Prunus serotina var. alabamensis

(C. Mohr) Little

Phytologia 4: 309. 1953.

Common names: Alabama black cherry
Basionym: Prunus alabamensis C. Mohr Bull. Torrey Bot. Club 26: 118. 1899
Synonyms: Padus alabamensis (C. Mohr) Small P. australis (Beadle) Beadle P. cuthbertii (Small) Small Prunus serotina subsp. hirsuta (Elliott) McVaugh
Treatment appears in FNA Volume 9. Treatment on page 364. Mentioned on page 363.

Twigs hairy, often densely so, hairs rusty brown. Leaves: petiole 2–12 mm, hairy to glabrate, glandular at petiole-blade junction, glands 2; blade elliptic to obovate, 3–12.5 × 2–6.5 cm, ± leathery, apex usually obtuse, rounded, or emarginate, sometimes abruptly acute or short-acuminate, abaxial surface sparsely hairy, especially along midribs and proximally. Inflorescences: rachises 50–160 mm.

Phenology: Flowering Apr–May; fruiting Jun–Aug.
Habitat: Rocky slopes and ridges, sandhills, mixed oak-pine-hickory forests
Elevation: 20–700 m


Variety alabamensis has obovate leaf blades, much broader than var. serotina. The apices are usually obtuse, rounded, or rounded-emarginate, sometimes short-acute or short-acuminate. Branchlets and, sometimes, raceme axes are rusty-hairy; abaxial surfaces of leaf blades have scattered, rusty hairs. The trees are said to leaf out two weeks later than var. serotina and to hold their leaves much longer in the fall (C. L. Brown and L. K. Kirkman 1990).

Selected References


Lower Taxa

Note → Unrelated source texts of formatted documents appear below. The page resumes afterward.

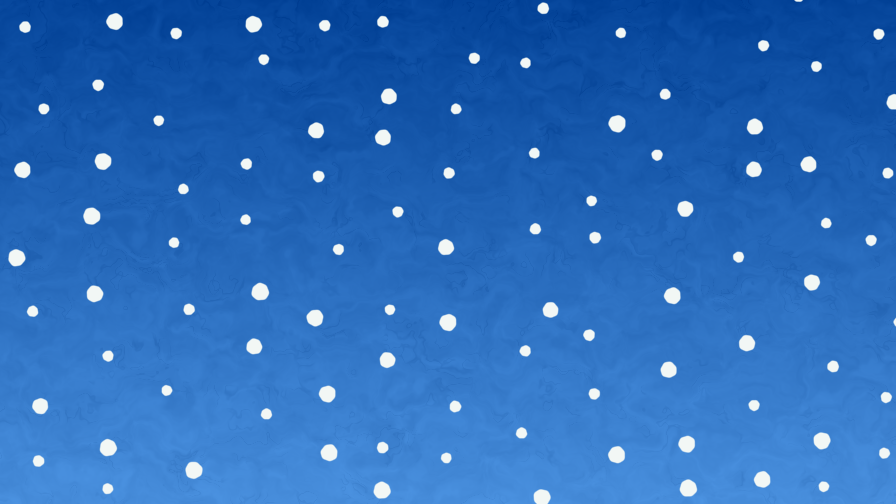
Reproduce this pattern procedurally as a Shadertoy shader.

```glsl
// Scattered white snow dots on a blue vertical gradient with a faint paper grain.

const vec3 SKY_TOP = vec3(0.015, 0.265, 0.60);
const vec3 SKY_BOTTOM = vec3(0.28, 0.555, 0.86);
const vec3 SNOW = vec3(0.95, 0.97, 0.96);
const float CELL = 0.141;        // dot spacing, in canvas heights
const float JITTER = 0.54;       // share of a cell a dot may wander
const float SMALL_RADIUS = 0.0108;
const float LARGE_RADIUS = 0.0162;
const float LARGE_SHARE = 0.42;

float hash(vec2 p) {
    return fract(sin(dot(p, vec2(127.1, 311.7))) * 43758.5453);
}

vec2 hash2(vec2 p) {
    return vec2(hash(p), hash(p + 57.3));
}

float valueNoise(vec2 p) {
    vec2 i = floor(p);
    vec2 f = fract(p);
    f = f * f * (3.0 - 2.0 * f);
    float low = mix(hash(i), hash(i + vec2(1, 0)), f.x);
    float high = mix(hash(i + vec2(0, 1)), hash(i + vec2(1, 1)), f.x);
    return mix(low, high, f.y);
}

float fbm(vec2 p) {
    float sum = 0.0;
    float weight = 0.5;
    for (int octave = 0; octave < 4; octave++) {
        sum += weight * valueNoise(p);
        p = mat2(1.6, 1.2, -1.2, 1.6) * p + 7.3;
        weight *= 0.5;
    }
    return sum;
}

// Paper relief: soft mottling minus short, curled dark fibres.
float paperGrain(vec2 p) {
    vec2 warp = vec2(fbm(p * 14.0), fbm(p * 14.0 + 31.0)) - 0.5;
    float mottle = fbm(p * vec2(26.0, 40.0) + warp * 5.0) - 0.47;
    float ridge = abs(valueNoise(p * vec2(30.0, 42.0) + warp * 9.0) - 0.5);
    float patches = smoothstep(0.5, 0.75, valueNoise(p * 23.0 + 11.0));
    float fibre = (1.0 - smoothstep(0.0, 0.09, ridge)) * patches;
    return 0.075 * mottle - 0.028 * fibre;
}

// Signed distance to a slightly uneven disc.
float roughDisc(vec2 offset, float radius, float seed) {
    float angle = atan(offset.y, offset.x);
    float wobble = sin(angle * 3.0 + seed * 6.3) + 0.7 * sin(angle * 7.0 + seed * 40.0);
    return length(offset) - radius * (1.0 + 0.03 * wobble);
}

// Distance to the nearest dot of a jittered, column-staggered grid.
float snowDistance(vec2 p) {
    float nearest = 1.0;
    float column = floor(p.x / CELL);
    for (int x = -1; x <= 1; x++) {
        float col = column + float(x);
        float stagger = 0.5 * mod(col, 2.0);
        float row = floor(p.y / CELL - stagger);
        for (int y = -1; y <= 1; y++) {
            vec2 id = vec2(col, row + float(y));
            vec2 jitter = (hash2(id + 3.7) - 0.5) * JITTER;
            vec2 center = (id + vec2(0.5, 0.5 + stagger) + jitter) * CELL;
            float isLarge = step(hash(id + 19.1), LARGE_SHARE);
            float radius = mix(SMALL_RADIUS, LARGE_RADIUS, isLarge);
            radius *= mix(0.94, 1.06, hash(id + 41.9));
            nearest = min(nearest, roughDisc(p - center, radius, hash(id + 73.0)));
        }
    }
    return nearest;
}

void mainImage(out vec4 fragColor, in vec2 fragCoord) {
    vec2 p = fragCoord / iResolution.y;

    // Sky with paper texture
    vec3 color = mix(SKY_BOTTOM, SKY_TOP, p.y);
    color += paperGrain(p) * vec3(0.8, 1.0, 1.1);

    // Snow dots with a soft edge
    float edge = max(0.0018, 0.8 / iResolution.y);
    float coverage = 1.0 - smoothstep(-edge, edge, snowDistance(p));
    color = mix(color, SNOW, coverage);

    fragColor = vec4(color, 1.0);
}
```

Joseph R. Rohrer +
(C. Mohr) Little +
Prunus alabamensis +
Alabama black cherry +
Ala. +, Fla. +, Ga. +  and S.C. +
20–700 m +
Rocky slopes and ridges, sandhills, mixed oak-pine-hickory forests +
Flowering Apr–May +  and fruiting Jun–Aug. +
Padus alabamensis +, P. australis +, P. cuthbertii +  and Prunus serotina subsp. hirsuta +
Prunus serotina var. alabamensis +
Prunus serotina +
variety +